┌──

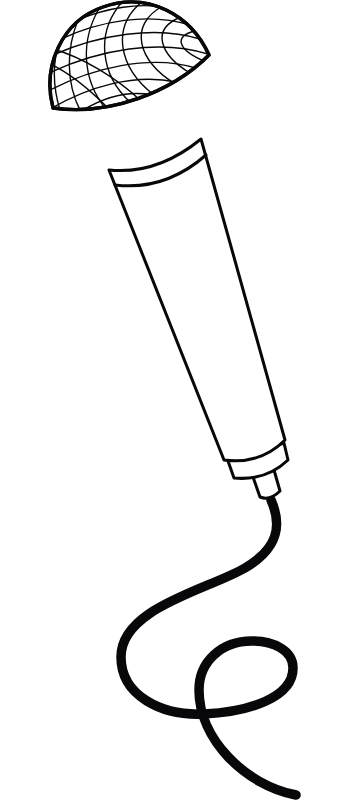
<!DOCTYPE html>
<html lang="en">
<head>
<meta charset="utf-8">
<title>Microphone line drawing</title>
<style>
  :root { --ink: #08080a; --paper: #fff; }
  html, body { margin: 0; background: var(--paper); }
  body { width: 349px; height: 800px; overflow: hidden; }
  svg { display: block; }
  .outline { fill: var(--paper); stroke: var(--ink); stroke-width: 3; stroke-linejoin: round; stroke-linecap: round; }
  .dome { stroke-width: 3.4; }
  .mesh { fill: none; stroke: var(--ink); stroke-width: 1.4; }
  .cable { fill: none; stroke: var(--ink); stroke-width: 9.5; stroke-linecap: round; stroke-linejoin: round; }
</style>
</head>
<body>
<svg width="349" height="800" viewBox="0 0 349 800" role="img" aria-label="Microphone with a curled cable">
  <defs>
    <path id="dome-shape" d="M53 108C42 66 62 21 103 7C148-9 191 15 209 55C172 92 110 116 53 108Z"/>
    <clipPath id="dome-clip"><use href="#dome-shape"/></clipPath>
  </defs>

  <g id="cable" class="cable">
    <path d="M271 500C283 527 277 549 245 568C207 590 121 608 121 657C121 696 162 716 204 714C248 712 293 698 293 668C293 650 273 641 252 641C221 641 199 662 199 690C199 739 245 785 296 795"/>
  </g>

  <g id="handle" class="outline">
    <path d="M253 477L260 497Q270 501 280 491L274 470Z"/>
    <path d="M228 461L234 478Q266 481 288 460L284 443Z"/>
    <path d="M109 170Q157 175 201 139L285 440Q260 465 224 460Z"/>
    <path d="M115 185Q165 191 206 155" fill="none"/>
  </g>

  <g id="grille">
    <use href="#dome-shape" class="outline dome"/>
    <g class="mesh" clip-path="url(#dome-clip)">
      <path d="M77 20C107 8 140 2 166 8"/>
      <path d="M61 39C100 21 148 12 190 25"/>
      <path d="M53 55C98 35 156 25 200 39"/>
      <path d="M49 73C98 50 160 38 211 55"/>
      <path d="M48 91C92 68 150 54 196 68"/>
      <path d="M50 109C88 87 134 73 176 82"/>
      <path d="M80 112C102 98 126 90 152 95"/>
      <path d="M60 39C53 60 52 84 60 110"/>
      <path d="M78 20C66 50 66 84 81 112"/>
      <path d="M100 7C80 40 82 80 106 109"/>
      <path d="M123 1C95 32 100 75 131 103"/>
      <path d="M143 1C110 27 119 68 154 95"/>
      <path d="M163 6C127 25 139 62 174 83"/>
      <path d="M181 17C150 29 160 55 190 73"/>
      <path d="M195 31C173 36 178 50 204 61"/>
      <path d="M50 64C70 73 91 91 109 109"/>
      <path d="M53 49C82 57 117 78 141 101"/>
    </g>
    <use href="#dome-shape" class="outline dome" style="fill:none"/>
  </g>
</svg>
</body>
</html>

└──

Print each entry shown above with exact wording and no pictures.

<!DOCTYPE html>
<html lang="en">
<head>
<meta charset="utf-8">
<title>Microphone line drawing</title>
<style>
  :root { --ink: #08080a; --paper: #fff; }
  html, body { margin: 0; background: var(--paper); }
  body { width: 349px; height: 800px; overflow: hidden; }
  svg { display: block; }
  .outline { fill: var(--paper); stroke: var(--ink); stroke-width: 3; stroke-linejoin: round; stroke-linecap: round; }
  .dome { stroke-width: 3.4; }
  .mesh { fill: none; stroke: var(--ink); stroke-width: 1.4; }
  .cable { fill: none; stroke: var(--ink); stroke-width: 9.5; stroke-linecap: round; stroke-linejoin: round; }
</style>
</head>
<body>
<svg width="349" height="800" viewBox="0 0 349 800" role="img" aria-label="Microphone with a curled cable">
  <defs>
    <path id="dome-shape" d="M53 108C42 66 62 21 103 7C148-9 191 15 209 55C172 92 110 116 53 108Z"/>
    <clipPath id="dome-clip"><use href="#dome-shape"/></clipPath>
  </defs>

  <g id="cable" class="cable">
    <path d="M271 500C283 527 277 549 245 568C207 590 121 608 121 657C121 696 162 716 204 714C248 712 293 698 293 668C293 650 273 641 252 641C221 641 199 662 199 690C199 739 245 785 296 795"/>
  </g>

  <g id="handle" class="outline">
    <path d="M253 477L260 497Q270 501 280 491L274 470Z"/>
    <path d="M228 461L234 478Q266 481 288 460L284 443Z"/>
    <path d="M109 170Q157 175 201 139L285 440Q260 465 224 460Z"/>
    <path d="M115 185Q165 191 206 155" fill="none"/>
  </g>

  <g id="grille">
    <use href="#dome-shape" class="outline dome"/>
    <g class="mesh" clip-path="url(#dome-clip)">
      <path d="M77 20C107 8 140 2 166 8"/>
      <path d="M61 39C100 21 148 12 190 25"/>
      <path d="M53 55C98 35 156 25 200 39"/>
      <path d="M49 73C98 50 160 38 211 55"/>
      <path d="M48 91C92 68 150 54 196 68"/>
      <path d="M50 109C88 87 134 73 176 82"/>
      <path d="M80 112C102 98 126 90 152 95"/>
      <path d="M60 39C53 60 52 84 60 110"/>
      <path d="M78 20C66 50 66 84 81 112"/>
      <path d="M100 7C80 40 82 80 106 109"/>
      <path d="M123 1C95 32 100 75 131 103"/>
      <path d="M143 1C110 27 119 68 154 95"/>
      <path d="M163 6C127 25 139 62 174 83"/>
      <path d="M181 17C150 29 160 55 190 73"/>
      <path d="M195 31C173 36 178 50 204 61"/>
      <path d="M50 64C70 73 91 91 109 109"/>
      <path d="M53 49C82 57 117 78 141 101"/>
    </g>
    <use href="#dome-shape" class="outline dome" style="fill:none"/>
  </g>
</svg>
</body>
</html>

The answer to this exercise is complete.